Our elementary school said goodbye to cursive as of this year. Fen’s 4th grade teacher mentioned it at the beginning of the year’s meet-the-teacher evening, and I didn’t hear much of what she said after that. It made me so sad to hear, because I know how much fun it is to learn cursive- it’s loopy, fast, beautiful.
The two questions I’m wondering the most are: How are kids going to sign their names? And, How are kids going to be able to read any of the Declaration of Independence? (This is a question my hairdresser brought up that I hadn’t even considered.) (!)
I started to wonder if there were any other benefits to learning to write in cursive, besides the prettiness and quickness, and here’s what I uncovered:
- Handwriting helps with fine motor skills and muscle control.
- Handwriting helps younger kids (5ish) learn their letters faster, thereby learn to read faster.
- Handwriting styles and variations help express who you are.
- Not many students before college age use only computers to take notes in school, and cursive is much more efficient than printing.
The focus on cursive in and around third grade reflects the developmental connection between writing and thinking. The two don’t become truly separated until later. Children who excel in handwriting skills tend also to excel in other academic pursuits (source: How Stuff Works)
Other sources: Time
I can’t help but equate this with doing away with art education in schools- sort of like an extension of the whole school of thought that anything visual is simply that; visual. Not educational, necessary, intellectual, or in any way more important than a basic skill.
So, fine. It’s one more thing we have to pick up the slack for at home. For those of us who are already motivated to complement our kids’ education at home with extra stuff, we’ll just add it to the list. But I’m thinking not a lot of parents have the time/energy/inclination to do so, and this is just one more thing that’s hurting the kids who are left behind.

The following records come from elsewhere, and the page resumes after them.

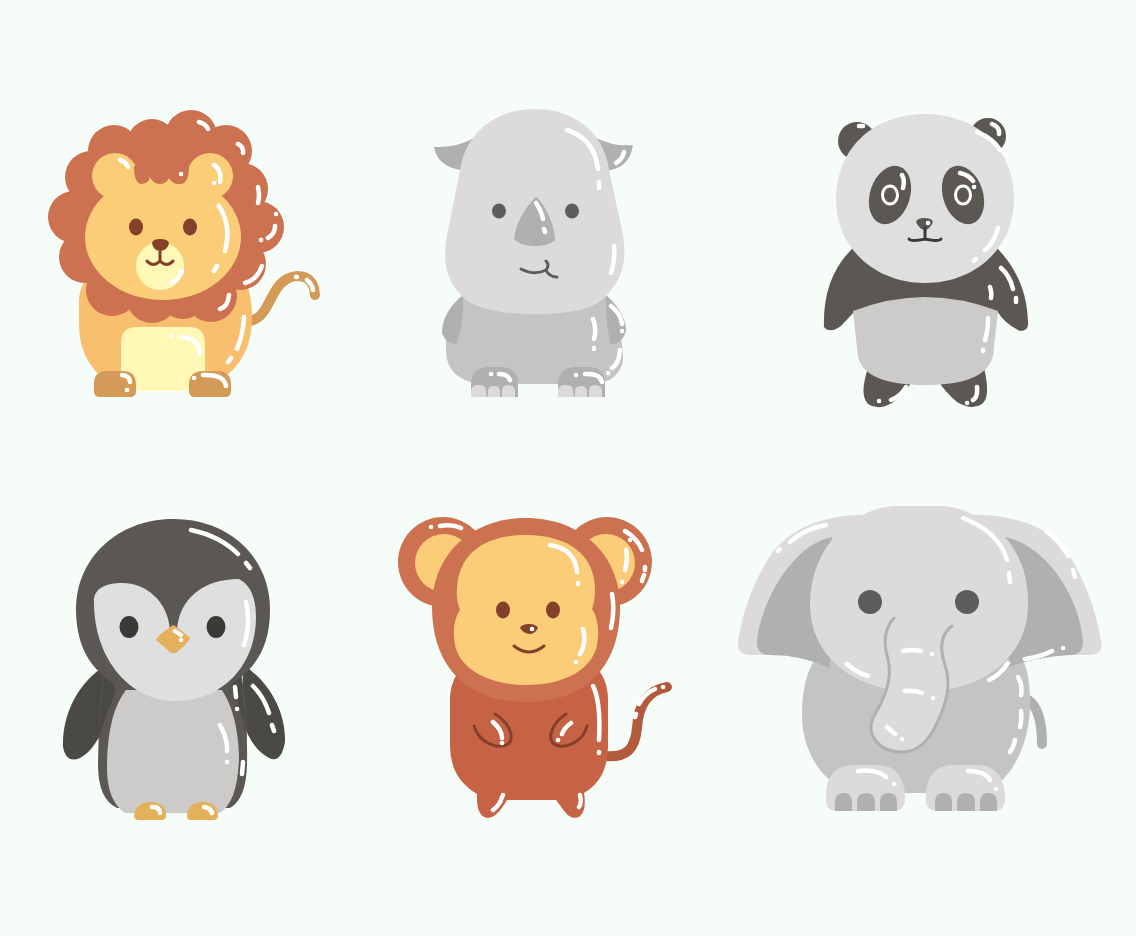
<!DOCTYPE html>
<html lang="en">
<head>
<meta charset="utf-8">
<title>Six baby animals</title>
<style>
:root{
  --mint:#f6fdf9; --rust:#cd7250; --clay:#c66345; --brown:#85402a; --tail:#b25a3c;
  --gold:#fccd79; --amber:#f7bf6e; --ochre:#d39b57; --cream:#fff8b7; --beak:#e5b05a;
  --pale:#dcdbd9; --mist:#e0dfdf; --silver:#cccbc9; --grey:#c4c4c4; --steel:#b0b0b0;
  --char:#5b5752; --coal:#4b4945; --ink:#3b3a37; --slate:#5d5d5d;
}
html,body{margin:0;padding:0;overflow:hidden;background:var(--mint)}
svg{display:block;width:1136px;height:936px}
.rust{fill:var(--rust)} .clay{fill:var(--clay)} .brown{fill:var(--brown)}
.gold{fill:var(--gold)} .amber{fill:var(--amber)} .ochre{fill:var(--ochre)} .cream{fill:var(--cream)} .beak{fill:var(--beak)}
.pale{fill:var(--pale)} .mist{fill:var(--mist)} .silver{fill:var(--silver)} .grey{fill:var(--grey)} .steel{fill:var(--steel)}
.char{fill:var(--char)} .coal{fill:var(--coal)} .ink{fill:var(--ink)} .slate{fill:var(--slate)}
.line{fill:none;stroke-width:3;stroke-linecap:round;stroke-linejoin:round}
.on-brown{stroke:var(--brown)} .on-slate{stroke:var(--slate)} .on-ink{stroke:var(--ink)} .on-steel{stroke:var(--steel)}
.shine{fill:none;stroke:#fff;stroke-width:4.5;stroke-linecap:round;stroke-linejoin:round}
</style>
</head>
<body>
<svg viewBox="0 0 1136 936" role="img" aria-label="Lion, rhino, panda, penguin, monkey and elephant">
<rect width="1136" height="936" fill="var(--mint)"/>

<g id="lion">
  <path d="M249 321C272 319 269 278 297 276Q314 276 315 295" fill="none" stroke="var(--ochre)" stroke-width="10" stroke-linecap="round"/>
  <path class="amber" d="M79 300Q80 278 100 270H235Q252 280 252 318Q252 358 222 379Q212 386 195 390H120Q79 368 79 325Z"/>
  <path class="cream" d="M121 391V343Q121 327 137 327H189Q205 327 205 343V391Z"/>
  <g class="rust">
    <circle cx="191" cy="136" r="26"/><circle cx="152" cy="144" r="25"/><circle cx="114" cy="151" r="26"/>
    <circle cx="226" cy="151" r="26"/><circle cx="91" cy="177" r="26"/><circle cx="242" cy="189" r="26"/>
    <circle cx="74" cy="217" r="26"/><circle cx="258" cy="227" r="26"/><circle cx="85" cy="257" r="26"/>
    <circle cx="240" cy="264" r="26"/><circle cx="112" cy="290" r="26"/><circle cx="152" cy="297" r="26"/>
    <circle cx="183" cy="294" r="25"/><circle cx="211" cy="296" r="26"/><ellipse cx="164" cy="222" rx="85" ry="88"/>
  </g>
  <g class="gold">
    <circle cx="115" cy="176" r="23"/><circle cx="210" cy="176" r="23"/>
    <ellipse cx="163" cy="237" rx="78" ry="63"/>
  </g>
  <path class="rust" d="M134 166Q134 184 142 184Q149 183 150 177Q153 184 160 184Q166 184 169 178Q173 185 181 184Q189 183 189 166Z"/>
  <circle class="cream" cx="160" cy="266" r="24"/>
  <g class="brown">
    <ellipse cx="136" cy="227" rx="7" ry="8.5"/><ellipse cx="190" cy="227" rx="7" ry="8.5"/>
    <path d="M152 243Q153 239 160 239Q168 239 169 243Q168 250 160 251Q153 250 152 243Z"/>
  </g>
  <path class="line on-brown" d="M160 249V261M147 261Q153 268 160 261Q167 268 173 261"/>
  <path class="ochre" d="M94 397V383Q94 371 108 371H123Q136 371 136 385V391Q136 397 130 397H100Q94 397 94 391ZM189 385Q189 371 203 371H218Q231 371 231 385V391Q231 397 225 397H195Q189 397 189 391Z"/>
  <path class="shine" d="M199 122Q206 124 208 129M238 144Q244 147 243 153M120 160Q126 162 128 167M258 187Q260 195 258 203M275 226Q275 234 268 238M214 165Q222 170 220 182M219 206Q232 226 225 251M217 266L214 271M262 266Q257 280 245 283M229 295Q228 307 220 309M244 317Q243 335 237 349M231 358L228 362M181 337Q199 338 200 354M171 283Q179 280 182 271M307 280Q312 284 313 290M122 375Q130 376 130 382M203 375Q224 374 226 386M296 277h1"/>
  <path class="shine" d="M276 214h.1M261 240h.1M214 183h.1M181 174h.1M171 336h.1M127 390h.1M194 378h.1"/>
</g>

<g id="rhino">
  <path class="steel" d="M434 147Q456 148 474 138V171Q438 171 434 147ZM633 145Q615 147 596 138V171Q629 173 633 145Z"/>
  <path class="grey" d="M466 292H602Q621 313 621 338Q625 360 621 367Q614 384 590 384H478Q446 378 446 350V335Q446 309 466 292Z"/>
  <path class="steel" d="M463 295Q442 312 442 333Q446 344 456 344Q464 327 463 295ZM606 295Q626 313 626 331Q622 344 611 344Q605 325 606 295Z"/>
  <path class="pale" d="M535 109C574 109 604 132 609 170L622 230C628 258 624 280 602 300Q585 314 535 314Q485 314 466 300C444 281 442 258 448 230L460 170C466 132 496 109 535 109Z"/>
  <ellipse class="slate" cx="499" cy="211" rx="7" ry="7.5"/><ellipse class="slate" cx="572" cy="211" rx="7" ry="7.5"/>
  <path class="steel" d="M536 197C543 202 554 221 555 240Q549 246 535 246Q519 246 514 239C516 220 529 203 536 197Z"/>
  <path class="line on-slate" d="M521 269Q535 276 546 270Q550 265 546 261M546 270Q549 277 557 277"/>
  <g id="rhino-foot">
    <path class="steel" d="M471 397V385Q471 367 489 367H501Q518 367 518 384V397Z"/>
    <path class="pale" d="M471 397V390Q473 385 477 385Q486 387 487 397ZM474 397V390Q474 385 480 385Q486 385 486 391V397ZM488 397V391Q488 386 494 386Q500 386 500 391V397ZM502 397V391Q502 385 508 385Q515 385 515 391V397Z"/>
  </g>
  <use href="#rhino-foot" x="87"/>
  <path class="shine" d="M567 130Q594 138 598 169M599 182V188M624 152Q622 160 616 163M536 203Q541 210 543 219M544 229L545 232M614 246Q615 262 611 273M593 319Q597 329 594 339M594 348V349M611 306Q621 314 622 324M620 350Q619 364 612 368M499 374Q508 374 510 380M585 374Q600 373 602 382M622 331h.1M608 373h.1M491 374h.1M576 375h.1"/>
</g>

<g id="panda">
  <circle class="char" cx="857" cy="141" r="19"/><circle class="char" cx="988" cy="136" r="18"/>
  <path class="char" d="M868 368Q859 395 868 404Q878 411 892 403Q908 391 912 380ZM984 368Q991 397 982 404Q972 411 957 402Q944 391 938 380Z"/>
  <path class="char" d="M862 240Q822 271 824 327Q830 334 841 326L855 311H997Q1005 324 1020 331Q1029 331 1028 322C1027 287 1013 262 989 240Z"/>
  <path class="silver" d="M853 311Q890 297 925 297Q961 297 998 311L993 356Q986 385 925 385Q865 385 858 357Z"/>
  <path class="mist" d="M925 114C978 114 1014 150 1014 199C1014 249 974 283 925 283C876 283 836 249 836 199C836 150 872 114 925 114Z"/>
  <ellipse class="char" cx="890" cy="195" rx="20" ry="30" transform="rotate(18 890 195)"/>
  <ellipse class="char" cx="963" cy="195" rx="20" ry="30" transform="rotate(-18 963 195)"/>
  <g fill="none" stroke="#fff" stroke-width="3"><ellipse cx="890" cy="195" rx="7.5" ry="9"/><ellipse cx="963" cy="195" rx="7.5" ry="9"/></g>
  <path class="char" d="M916 222Q917 218 924 218Q932 218 933 222Q930 229 925 230Q919 229 916 222Z"/>
  <path class="line on-ink" stroke-width="2.5" d="M925 228V239M909 239Q911 242 925 239Q939 242 941 239"/>
  <path class="shine" d="M859 126H863M992 124Q1000 127 999 134M977 132Q993 138 1000 150M902 175Q905 180 903 188M960 173Q969 175 973 181M974 187h.1M998 228Q994 243 985 250M976 259L974 261M1001 268Q1010 276 1013 289M1016 298V302M990 287Q992 293 991 298M988 318Q988 331 985 340M983 350V351M906 387Q901 396 891 400M977 387Q978 397 973 400M879 401h.1M967 403h.1M994 143h.1M928 223h.1"/>
</g>

<g id="penguin">
  <path class="coal" d="M106 665C80 681 62 712 63 747Q66 764 80 758Q98 748 106 718ZM243 665C269 681 286 712 285 742Q281 764 269 758Q250 748 242 718Z"/>
  <path class="char" d="M105 665H240Q248 710 247 765Q246 799 230 808H117Q98 799 98 765Q99 700 105 665Z"/>
  <path d="M105 665L98 740Q106 715 116 690ZM240 665L247 740Q243 710 231 685Z" fill="var(--coal)"/>
  <path class="silver" d="M126 690H222Q238 715 239 757Q238 801 220 813H125Q107 801 107 768Q107 714 126 690Z"/>
  <path class="char" d="M173 519C228 519 270 556 270 610C270 655 248 675 224 688H122C95 674 76 652 76 609C76 558 118 519 173 519Z"/>
  <path class="mist" d="M94 602C93 588 107 583 122 583C146 583 168 601 170 630H177C179 599 203 579 239 579Q256 588 256 617C256 666 222 701 175 701C131 701 94 660 94 602Z"/>
  <ellipse class="ink" cx="129" cy="627" rx="9.5" ry="11"/><ellipse class="ink" cx="216" cy="627" rx="9.5" ry="11"/>
  <path class="beak" d="M173 625Q175 625 190 638Q190 641 176 653Q173 654 170 652L156 640Q156 637 173 625Z"/>
  <path class="beak" d="M134 816Q136 802 151 802Q166 802 166 816Q166 820 161 820H139Q134 820 134 816ZM187 816Q188 802 203 802Q218 802 218 816Q218 820 213 820H191Q187 820 187 816Z"/>
  <path class="shine" d="M191 530Q220 536 238 554M246 563L250 568M246 602Q251 623 244 645M175 631L181 635M253 686Q264 697 269 713M272 725L274 731M235 687L236 697M220 725Q228 740 227 751M243 762L242 774M227 762h.1M152 807Q160 807 160 813M204 807Q211 808 212 813M181 640h.1M237 709h.1"/>
</g>

<g id="monkey">
  <path d="M604 756C628 758 635 748 637 728Q639 692 667 687" fill="none" stroke="var(--tail)" stroke-width="10" stroke-linecap="round"/>
  <circle class="rust" cx="443" cy="562" r="45"/><circle class="rust" cx="607" cy="562" r="45"/>
  <circle class="gold" cx="444" cy="563" r="29"/><circle class="gold" cx="606" cy="563" r="29"/>
  <path class="clay" d="M465 665H594Q608 678 608 700V746Q608 779 584 793Q587 811 579 817Q571 820 565 812L556 800H507Q497 818 487 818Q476 816 477 794Q450 778 450 746V700Q450 678 465 665Z"/>
  <path class="rust" d="M526 518C581 518 620 555 620 607C620 664 588 702 526 702C464 702 432 664 432 607C432 555 471 518 526 518Z"/>
  <path class="gold" d="M526 535C568 535 595 555 595 589Q595 600 592 609Q599 619 598 637C597 670 563 685 526 685C488 685 454 668 454 636Q453 620 460 610Q456 600 457 588C459 554 484 535 526 535Z"/>
  <ellipse class="brown" cx="503" cy="610" rx="7" ry="8.5"/><ellipse class="brown" cx="553" cy="610" rx="7" ry="8.5"/>
  <path class="brown" d="M520 628Q522 624 529 624Q536 624 538 628Q535 634 529 634Q523 633 520 628Z"/>
  <path class="line on-brown" d="M514 646Q529 658 544 646M495 714C510 723 515 738 508 744C498 750 479 743 474 726M566 714C552 723 547 738 554 744C563 750 583 743 587 726"/>
  <path class="shine" d="M440 526Q452 524 461 528M625 531Q637 538 642 550M645 567V570M644 575L642 581M626 550Q628 560 625 570M550 545Q575 549 577 572M578 583V584M612 594Q615 611 611 628M583 629Q587 642 580 654M593 686Q601 702 599 740M599 752V753M493 722Q502 730 502 738M571 723Q564 728 562 734M639 704Q645 693 655 689M636 714L635 717M502 797Q500 805 493 810M580 795Q582 803 579 807M431 527h.1M630 540h.1M622 582h.1M576 662h.1M532 629h.1M503 795h.1M663 687h.1M502 743h.1M558 740h.1"/>
</g>

<g id="elephant">
  <path d="M1028 700Q1042 709 1042 744" fill="none" stroke="var(--steel)" stroke-width="10" stroke-linecap="round"/>
  <path class="grey" d="M818 655H1020Q1030 670 1030 702C1030 748 1010 780 985 793H850C820 780 802 750 802 715Q802 675 818 655Z"/>
  <path class="pale" d="M875 515C835 513 795 523 772 553Q746 592 738 641Q736 655 750 655H830ZM965 515C1005 513 1045 523 1066 550Q1093 592 1101 641Q1104 655 1089 655H1005Z"/>
  <path class="steel" d="M832 537C794 544 761 600 757 641Q756 655 770 655Q802 655 830 668ZM1005 537C1044 544 1079 594 1083 641Q1083 655 1070 655Q1036 657 1009 667Z"/>
  <path class="pale" d="M895 506H942C965 507 988 521 1003 535C1020 553 1028 575 1028 604C1028 656 985 692 919 692C853 692 810 656 810 604C810 552 847 509 895 506Z"/>
  <path class="pale" d="M894 618C884 629 883 643 888 659C893 681 884 699 873 718C866 734 878 752 902 752C924 752 934 731 941 714C947 699 951 684 945 665C939 647 941 634 952 626Z"/>
  <path class="line on-steel" d="M894 618C884 629 883 643 888 659C893 681 884 699 873 718C866 734 878 752 902 752C924 752 934 731 941 714C947 699 951 684 945 665C939 647 941 634 952 626"/>
  <circle class="slate" cx="870" cy="602" r="12"/><circle class="slate" cx="967" cy="602" r="12"/>
  <g id="elephant-foot">
    <path class="pale" d="M826 795C826 776 836 765 854 765H877C896 765 905 778 905 798Q905 811 894 811H837Q826 811 826 800Z"/>
    <path class="steel" d="M835 811V802Q835 793 843.5 793Q852 793 852 802V811ZM857 811V802Q857 793 866 793Q875 793 875 802V811ZM880 811V802Q880 793 888.5 793Q897 793 897 802V811Z"/>
  </g>
  <use href="#elephant-foot" x="100"/>
  <path class="shine" d="M790 542Q806 528 826 525M780 549L778 551M963 518Q999 532 1007 560M1009 573L1010 582M1047 532Q1060 541 1068 556M1073 570L1075 577M1025 659Q1040 657 1052 651M1063 648h.1M847 664Q857 673 868 676M1008 663Q1000 675 989 680M903 651Q912 649 921 651M932 654h.1M905 691Q914 690 922 693M933 698h.1M887 727L895 734M902 739h.1M1018 677Q1023 686 1021 695M1021 711Q1022 720 1020 727M1015 740Q1014 747 1010 752M858 771Q877 769 886 777M894 784h.1M968 771Q985 771 990 780M996 789h.1"/>
</g>
</svg>
</body>
</html>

Why am I getting so riled up about cursive writing? I suppose it’s just another little loss to the educational system that may not seem like a big deal on the surface to many people, but it’s another chink in the armor. It’s another piece of public schooling being dropped in favor of dry, testing-focused learning standards. I’m really not sure many of the things being dropped by public schools are looked at closely before being deemed ‘droppable’.
Yes, I will miss cursive writing, but more importantly, I think a lot of kids will be missing out on an important skill.
I’ve learned from my husband to never complain about something without also offering solutions, so here are some resources for you to check out if you want to work with your kids at home on cursive writing:
Crayola has individual letter practice sheets that include a space to draw things that begin with that letter at the bottom! Drawing and cursive together! Sweet.
This site has lots of free cursive writing printables where you trace over the words.
Here are a bunch of worksheets to practice writing words grouped by letter.
Look how cool this is – a practice sheet for preschoolers to get them in the habit of forming the basic cursive connected lines.
I found out when researching this post that only Illinois, Indiana and Hawaii have thus far done away with cursive in schools. What do you think? Are you pro-cursive, anti-cursive or indifferent?Share This Awesomeness: